A word-for-word restatement of every record is required.

▬▬▬

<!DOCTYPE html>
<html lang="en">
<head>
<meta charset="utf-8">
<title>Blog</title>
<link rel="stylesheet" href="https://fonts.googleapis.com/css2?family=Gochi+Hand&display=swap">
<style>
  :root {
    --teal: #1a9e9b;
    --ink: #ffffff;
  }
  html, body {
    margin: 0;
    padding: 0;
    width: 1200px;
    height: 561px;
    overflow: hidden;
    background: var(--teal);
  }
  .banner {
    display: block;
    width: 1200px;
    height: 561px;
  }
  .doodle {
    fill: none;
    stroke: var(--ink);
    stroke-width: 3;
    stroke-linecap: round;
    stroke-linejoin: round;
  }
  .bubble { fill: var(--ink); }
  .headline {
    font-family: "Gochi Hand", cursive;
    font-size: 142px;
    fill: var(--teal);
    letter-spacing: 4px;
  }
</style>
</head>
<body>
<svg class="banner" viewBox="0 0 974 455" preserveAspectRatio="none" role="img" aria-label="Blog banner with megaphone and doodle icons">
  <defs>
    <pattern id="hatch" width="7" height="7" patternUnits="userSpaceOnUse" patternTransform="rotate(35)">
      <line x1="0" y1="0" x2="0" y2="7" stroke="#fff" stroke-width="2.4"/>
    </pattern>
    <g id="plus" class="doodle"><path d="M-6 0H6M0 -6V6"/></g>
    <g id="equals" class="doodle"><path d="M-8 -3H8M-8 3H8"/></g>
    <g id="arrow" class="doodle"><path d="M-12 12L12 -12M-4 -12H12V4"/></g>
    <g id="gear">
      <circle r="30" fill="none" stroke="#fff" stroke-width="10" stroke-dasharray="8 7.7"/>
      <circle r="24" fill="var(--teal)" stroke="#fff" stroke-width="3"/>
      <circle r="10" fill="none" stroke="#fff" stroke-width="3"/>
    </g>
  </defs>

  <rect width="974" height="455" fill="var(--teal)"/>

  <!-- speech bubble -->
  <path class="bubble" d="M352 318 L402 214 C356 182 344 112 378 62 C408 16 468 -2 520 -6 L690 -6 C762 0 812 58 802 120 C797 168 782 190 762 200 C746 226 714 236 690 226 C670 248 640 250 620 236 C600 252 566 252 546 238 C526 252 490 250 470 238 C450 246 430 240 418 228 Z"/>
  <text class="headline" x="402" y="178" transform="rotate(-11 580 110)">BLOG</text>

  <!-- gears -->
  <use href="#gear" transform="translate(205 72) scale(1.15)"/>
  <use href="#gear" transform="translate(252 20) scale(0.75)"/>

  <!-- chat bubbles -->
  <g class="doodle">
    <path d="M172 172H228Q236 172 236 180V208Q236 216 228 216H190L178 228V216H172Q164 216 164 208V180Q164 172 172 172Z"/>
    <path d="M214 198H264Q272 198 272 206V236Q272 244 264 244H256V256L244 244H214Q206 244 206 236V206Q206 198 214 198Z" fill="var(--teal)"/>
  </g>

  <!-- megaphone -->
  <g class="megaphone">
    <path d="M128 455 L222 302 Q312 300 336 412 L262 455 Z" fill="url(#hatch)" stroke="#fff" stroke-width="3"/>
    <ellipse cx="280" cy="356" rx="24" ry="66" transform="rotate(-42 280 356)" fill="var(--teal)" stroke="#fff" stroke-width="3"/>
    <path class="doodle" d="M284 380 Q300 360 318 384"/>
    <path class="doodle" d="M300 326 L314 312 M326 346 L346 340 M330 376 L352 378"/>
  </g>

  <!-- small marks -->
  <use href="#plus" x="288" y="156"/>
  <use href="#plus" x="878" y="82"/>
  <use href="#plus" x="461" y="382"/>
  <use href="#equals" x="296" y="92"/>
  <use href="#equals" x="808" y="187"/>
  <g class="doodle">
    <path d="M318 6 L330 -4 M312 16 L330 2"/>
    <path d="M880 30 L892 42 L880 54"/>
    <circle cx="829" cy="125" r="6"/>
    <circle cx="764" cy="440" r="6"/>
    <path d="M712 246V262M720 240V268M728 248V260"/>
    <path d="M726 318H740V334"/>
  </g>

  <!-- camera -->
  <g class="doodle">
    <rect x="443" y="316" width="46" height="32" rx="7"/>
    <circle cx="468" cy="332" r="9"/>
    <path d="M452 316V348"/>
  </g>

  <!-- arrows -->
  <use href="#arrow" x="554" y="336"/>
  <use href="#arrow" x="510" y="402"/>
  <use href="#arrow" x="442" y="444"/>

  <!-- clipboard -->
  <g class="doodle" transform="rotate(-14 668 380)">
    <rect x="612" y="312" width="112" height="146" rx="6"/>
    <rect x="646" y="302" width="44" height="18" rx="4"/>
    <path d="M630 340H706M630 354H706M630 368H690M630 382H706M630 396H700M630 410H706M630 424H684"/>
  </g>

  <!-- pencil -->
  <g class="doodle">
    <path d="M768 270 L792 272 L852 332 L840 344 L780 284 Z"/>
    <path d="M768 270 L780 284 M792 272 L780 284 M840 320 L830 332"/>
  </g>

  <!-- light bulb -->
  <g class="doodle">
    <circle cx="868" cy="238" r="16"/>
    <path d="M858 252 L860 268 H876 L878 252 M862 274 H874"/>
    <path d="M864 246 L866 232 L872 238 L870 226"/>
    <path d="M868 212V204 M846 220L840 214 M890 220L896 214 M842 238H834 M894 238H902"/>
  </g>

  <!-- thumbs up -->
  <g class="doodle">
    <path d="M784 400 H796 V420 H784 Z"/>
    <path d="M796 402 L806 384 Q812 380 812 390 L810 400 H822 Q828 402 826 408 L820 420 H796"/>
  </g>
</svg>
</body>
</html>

▬▬▬

▶ _RESPONSE TO THIS TASK_
<!DOCTYPE html>
<html lang="en">
<head>
<meta charset="utf-8">
<title>Blog</title>
<link rel="stylesheet" href="https://fonts.googleapis.com/css2?family=Gochi+Hand&display=swap">
<style>
  :root {
    --teal: #1a9e9b;
    --ink: #ffffff;
  }
  html, body {
    margin: 0;
    padding: 0;
    width: 1200px;
    height: 561px;
    overflow: hidden;
    background: var(--teal);
  }
  .banner {
    display: block;
    width: 1200px;
    height: 561px;
  }
  .doodle {
    fill: none;
    stroke: var(--ink);
    stroke-width: 3;
    stroke-linecap: round;
    stroke-linejoin: round;
  }
  .bubble { fill: var(--ink); }
  .headline {
    font-family: "Gochi Hand", cursive;
    font-size: 142px;
    fill: var(--teal);
    letter-spacing: 4px;
  }
</style>
</head>
<body>
<svg class="banner" viewBox="0 0 974 455" preserveAspectRatio="none" role="img" aria-label="Blog banner with megaphone and doodle icons">
  <defs>
    <pattern id="hatch" width="7" height="7" patternUnits="userSpaceOnUse" patternTransform="rotate(35)">
      <line x1="0" y1="0" x2="0" y2="7" stroke="#fff" stroke-width="2.4"/>
    </pattern>
    <g id="plus" class="doodle"><path d="M-6 0H6M0 -6V6"/></g>
    <g id="equals" class="doodle"><path d="M-8 -3H8M-8 3H8"/></g>
    <g id="arrow" class="doodle"><path d="M-12 12L12 -12M-4 -12H12V4"/></g>
    <g id="gear">
      <circle r="30" fill="none" stroke="#fff" stroke-width="10" stroke-dasharray="8 7.7"/>
      <circle r="24" fill="var(--teal)" stroke="#fff" stroke-width="3"/>
      <circle r="10" fill="none" stroke="#fff" stroke-width="3"/>
    </g>
  </defs>

  <rect width="974" height="455" fill="var(--teal)"/>

  <!-- speech bubble -->
  <path class="bubble" d="M352 318 L402 214 C356 182 344 112 378 62 C408 16 468 -2 520 -6 L690 -6 C762 0 812 58 802 120 C797 168 782 190 762 200 C746 226 714 236 690 226 C670 248 640 250 620 236 C600 252 566 252 546 238 C526 252 490 250 470 238 C450 246 430 240 418 228 Z"/>
  <text class="headline" x="402" y="178" transform="rotate(-11 580 110)">BLOG</text>

  <!-- gears -->
  <use href="#gear" transform="translate(205 72) scale(1.15)"/>
  <use href="#gear" transform="translate(252 20) scale(0.75)"/>

  <!-- chat bubbles -->
  <g class="doodle">
    <path d="M172 172H228Q236 172 236 180V208Q236 216 228 216H190L178 228V216H172Q164 216 164 208V180Q164 172 172 172Z"/>
    <path d="M214 198H264Q272 198 272 206V236Q272 244 264 244H256V256L244 244H214Q206 244 206 236V206Q206 198 214 198Z" fill="var(--teal)"/>
  </g>

  <!-- megaphone -->
  <g class="megaphone">
    <path d="M128 455 L222 302 Q312 300 336 412 L262 455 Z" fill="url(#hatch)" stroke="#fff" stroke-width="3"/>
    <ellipse cx="280" cy="356" rx="24" ry="66" transform="rotate(-42 280 356)" fill="var(--teal)" stroke="#fff" stroke-width="3"/>
    <path class="doodle" d="M284 380 Q300 360 318 384"/>
    <path class="doodle" d="M300 326 L314 312 M326 346 L346 340 M330 376 L352 378"/>
  </g>

  <!-- small marks -->
  <use href="#plus" x="288" y="156"/>
  <use href="#plus" x="878" y="82"/>
  <use href="#plus" x="461" y="382"/>
  <use href="#equals" x="296" y="92"/>
  <use href="#equals" x="808" y="187"/>
  <g class="doodle">
    <path d="M318 6 L330 -4 M312 16 L330 2"/>
    <path d="M880 30 L892 42 L880 54"/>
    <circle cx="829" cy="125" r="6"/>
    <circle cx="764" cy="440" r="6"/>
    <path d="M712 246V262M720 240V268M728 248V260"/>
    <path d="M726 318H740V334"/>
  </g>

  <!-- camera -->
  <g class="doodle">
    <rect x="443" y="316" width="46" height="32" rx="7"/>
    <circle cx="468" cy="332" r="9"/>
    <path d="M452 316V348"/>
  </g>

  <!-- arrows -->
  <use href="#arrow" x="554" y="336"/>
  <use href="#arrow" x="510" y="402"/>
  <use href="#arrow" x="442" y="444"/>

  <!-- clipboard -->
  <g class="doodle" transform="rotate(-14 668 380)">
    <rect x="612" y="312" width="112" height="146" rx="6"/>
    <rect x="646" y="302" width="44" height="18" rx="4"/>
    <path d="M630 340H706M630 354H706M630 368H690M630 382H706M630 396H700M630 410H706M630 424H684"/>
  </g>

  <!-- pencil -->
  <g class="doodle">
    <path d="M768 270 L792 272 L852 332 L840 344 L780 284 Z"/>
    <path d="M768 270 L780 284 M792 272 L780 284 M840 320 L830 332"/>
  </g>

  <!-- light bulb -->
  <g class="doodle">
    <circle cx="868" cy="238" r="16"/>
    <path d="M858 252 L860 268 H876 L878 252 M862 274 H874"/>
    <path d="M864 246 L866 232 L872 238 L870 226"/>
    <path d="M868 212V204 M846 220L840 214 M890 220L896 214 M842 238H834 M894 238H902"/>
  </g>

  <!-- thumbs up -->
  <g class="doodle">
    <path d="M784 400 H796 V420 H784 Z"/>
    <path d="M796 402 L806 384 Q812 380 812 390 L810 400 H822 Q828 402 826 408 L820 420 H796"/>
  </g>
</svg>
</body>
</html>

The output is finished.